Somewhat amazed at all this, I made my retreat to the Baron. He seemed to receive Hermann's amicable letter as a matter of course, and after a few words of general conversation, went to an inner room and brought out the everlasting treatise "Duelli Lex scripta, et non; aliterque." He handed me the volume and asked me to look over some portion of it. I did so, but to little purpose, not being able to gather the least particle of meaning. He then took the book himself, and read me a chapter aloud. To my surprise, what he read proved to be a most horribly absurd account of a duel between two baboons. He now explained the mystery; showing that the volume, as it appeared prima facie, was written upon the plan of the nonsense verses of Du Bartas; that is to say, the language was ingeniously framed so as to present to the ear all the outward signs of intelligibility, and even of profundity, while in fact not a shadow of meaning existed. The key to the whole was found in leaving out every second and third word alternately, when there appeared a series of ludicrous quizzes upon a single combat as practised in modern times.

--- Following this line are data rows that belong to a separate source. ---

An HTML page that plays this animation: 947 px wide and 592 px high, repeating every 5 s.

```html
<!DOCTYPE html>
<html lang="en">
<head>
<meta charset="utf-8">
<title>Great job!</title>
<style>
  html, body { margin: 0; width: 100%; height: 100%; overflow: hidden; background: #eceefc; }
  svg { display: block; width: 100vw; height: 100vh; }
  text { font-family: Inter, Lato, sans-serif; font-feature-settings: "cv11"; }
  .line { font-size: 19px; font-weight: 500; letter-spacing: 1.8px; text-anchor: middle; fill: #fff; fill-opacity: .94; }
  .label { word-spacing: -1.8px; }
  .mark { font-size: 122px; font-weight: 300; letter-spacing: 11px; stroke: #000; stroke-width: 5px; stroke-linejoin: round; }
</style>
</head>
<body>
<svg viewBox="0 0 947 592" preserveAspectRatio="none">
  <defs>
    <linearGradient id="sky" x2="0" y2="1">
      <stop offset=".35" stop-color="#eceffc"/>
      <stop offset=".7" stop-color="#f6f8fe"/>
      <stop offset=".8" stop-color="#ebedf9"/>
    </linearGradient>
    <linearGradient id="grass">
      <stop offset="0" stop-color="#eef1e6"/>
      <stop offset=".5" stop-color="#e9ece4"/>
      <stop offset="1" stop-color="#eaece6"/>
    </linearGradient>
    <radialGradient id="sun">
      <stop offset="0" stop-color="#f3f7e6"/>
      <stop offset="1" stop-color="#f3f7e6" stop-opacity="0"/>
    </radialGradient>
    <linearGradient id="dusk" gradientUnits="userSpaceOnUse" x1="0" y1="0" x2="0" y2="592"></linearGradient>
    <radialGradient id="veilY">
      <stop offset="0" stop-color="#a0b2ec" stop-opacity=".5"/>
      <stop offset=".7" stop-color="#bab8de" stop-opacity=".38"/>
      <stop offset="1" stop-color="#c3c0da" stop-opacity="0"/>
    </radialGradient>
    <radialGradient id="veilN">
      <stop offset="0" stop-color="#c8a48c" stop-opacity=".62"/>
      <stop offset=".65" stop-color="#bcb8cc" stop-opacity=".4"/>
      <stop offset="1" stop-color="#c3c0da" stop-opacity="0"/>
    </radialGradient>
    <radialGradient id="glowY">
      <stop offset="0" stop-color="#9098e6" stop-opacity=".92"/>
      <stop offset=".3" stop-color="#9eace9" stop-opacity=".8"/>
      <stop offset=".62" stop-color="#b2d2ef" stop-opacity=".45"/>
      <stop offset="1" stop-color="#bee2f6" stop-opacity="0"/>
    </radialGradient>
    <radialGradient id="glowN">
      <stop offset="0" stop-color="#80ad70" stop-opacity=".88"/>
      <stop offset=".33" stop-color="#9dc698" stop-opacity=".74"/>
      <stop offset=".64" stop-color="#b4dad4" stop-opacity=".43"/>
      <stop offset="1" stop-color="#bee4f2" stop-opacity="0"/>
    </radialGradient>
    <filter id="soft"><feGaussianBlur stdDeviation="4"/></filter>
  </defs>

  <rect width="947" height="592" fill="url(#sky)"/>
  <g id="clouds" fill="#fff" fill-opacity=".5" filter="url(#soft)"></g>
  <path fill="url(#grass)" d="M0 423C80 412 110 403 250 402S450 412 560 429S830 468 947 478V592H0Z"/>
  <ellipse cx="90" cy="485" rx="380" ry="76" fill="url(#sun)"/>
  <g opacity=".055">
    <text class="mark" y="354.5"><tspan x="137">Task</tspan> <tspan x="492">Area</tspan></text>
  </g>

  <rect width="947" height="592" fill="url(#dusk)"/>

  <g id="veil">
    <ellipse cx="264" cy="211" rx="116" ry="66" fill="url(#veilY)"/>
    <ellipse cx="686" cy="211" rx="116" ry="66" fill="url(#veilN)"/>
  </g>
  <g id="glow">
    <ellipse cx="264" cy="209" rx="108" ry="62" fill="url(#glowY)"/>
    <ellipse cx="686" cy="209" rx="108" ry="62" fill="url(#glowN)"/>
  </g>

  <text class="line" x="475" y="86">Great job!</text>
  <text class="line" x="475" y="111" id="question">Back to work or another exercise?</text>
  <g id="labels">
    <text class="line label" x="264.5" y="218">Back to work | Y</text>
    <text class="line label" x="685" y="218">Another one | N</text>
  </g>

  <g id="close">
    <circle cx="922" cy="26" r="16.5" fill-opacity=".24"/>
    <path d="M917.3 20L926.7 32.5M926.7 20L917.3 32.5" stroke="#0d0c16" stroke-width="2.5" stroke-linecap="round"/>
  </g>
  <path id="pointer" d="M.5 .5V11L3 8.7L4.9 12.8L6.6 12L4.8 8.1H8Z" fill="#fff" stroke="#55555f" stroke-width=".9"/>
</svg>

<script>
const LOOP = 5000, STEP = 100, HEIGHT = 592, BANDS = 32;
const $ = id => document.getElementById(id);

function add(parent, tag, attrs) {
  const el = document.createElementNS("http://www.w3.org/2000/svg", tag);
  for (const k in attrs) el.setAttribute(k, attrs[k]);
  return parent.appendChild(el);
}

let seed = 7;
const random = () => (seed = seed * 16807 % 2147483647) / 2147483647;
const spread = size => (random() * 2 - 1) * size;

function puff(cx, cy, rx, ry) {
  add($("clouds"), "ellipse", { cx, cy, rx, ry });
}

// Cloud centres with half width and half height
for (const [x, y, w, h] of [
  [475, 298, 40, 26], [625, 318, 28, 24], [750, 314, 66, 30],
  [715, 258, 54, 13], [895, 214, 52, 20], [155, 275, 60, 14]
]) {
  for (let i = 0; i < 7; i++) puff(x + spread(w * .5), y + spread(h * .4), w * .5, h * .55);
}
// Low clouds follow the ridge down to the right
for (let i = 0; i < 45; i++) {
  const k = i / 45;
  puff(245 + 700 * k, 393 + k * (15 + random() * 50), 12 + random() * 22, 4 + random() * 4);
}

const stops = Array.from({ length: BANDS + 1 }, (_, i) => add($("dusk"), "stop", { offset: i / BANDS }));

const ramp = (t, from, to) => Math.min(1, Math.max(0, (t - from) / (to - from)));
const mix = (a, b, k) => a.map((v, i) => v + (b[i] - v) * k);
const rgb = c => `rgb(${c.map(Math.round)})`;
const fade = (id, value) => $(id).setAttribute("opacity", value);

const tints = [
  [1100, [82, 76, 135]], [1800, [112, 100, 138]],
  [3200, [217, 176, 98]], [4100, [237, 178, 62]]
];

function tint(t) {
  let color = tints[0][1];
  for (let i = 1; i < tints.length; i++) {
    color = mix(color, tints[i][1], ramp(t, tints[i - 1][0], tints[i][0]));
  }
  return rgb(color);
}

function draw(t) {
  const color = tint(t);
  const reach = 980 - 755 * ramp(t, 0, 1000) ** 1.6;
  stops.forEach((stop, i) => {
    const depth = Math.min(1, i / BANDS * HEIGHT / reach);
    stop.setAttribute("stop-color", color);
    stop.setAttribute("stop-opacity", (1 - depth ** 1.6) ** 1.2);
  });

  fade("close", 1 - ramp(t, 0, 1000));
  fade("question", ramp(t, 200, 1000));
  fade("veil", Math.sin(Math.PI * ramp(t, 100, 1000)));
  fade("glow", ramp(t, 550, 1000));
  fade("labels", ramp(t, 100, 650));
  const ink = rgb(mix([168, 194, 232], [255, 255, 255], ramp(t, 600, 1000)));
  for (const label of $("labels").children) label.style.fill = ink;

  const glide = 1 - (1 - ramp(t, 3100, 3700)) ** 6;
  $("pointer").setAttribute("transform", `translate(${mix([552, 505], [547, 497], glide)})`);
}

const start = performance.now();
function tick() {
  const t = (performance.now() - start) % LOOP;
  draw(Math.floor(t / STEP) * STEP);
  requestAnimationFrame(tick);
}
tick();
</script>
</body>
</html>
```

The Baron afterwards informed me that he had purposely thrown the treatise in Hermann's way two or three weeks before the adventure, and that he was satisfied, from the general tenor of his conversation, that he had studied it with the deepest attention, and firmly believed it to be a work of unusual merit. Upon this hint he proceeded. Hermann would have died a thousand deaths rather than acknowledge his inability to understand anything and everything in the universe that had ever been written about the duello.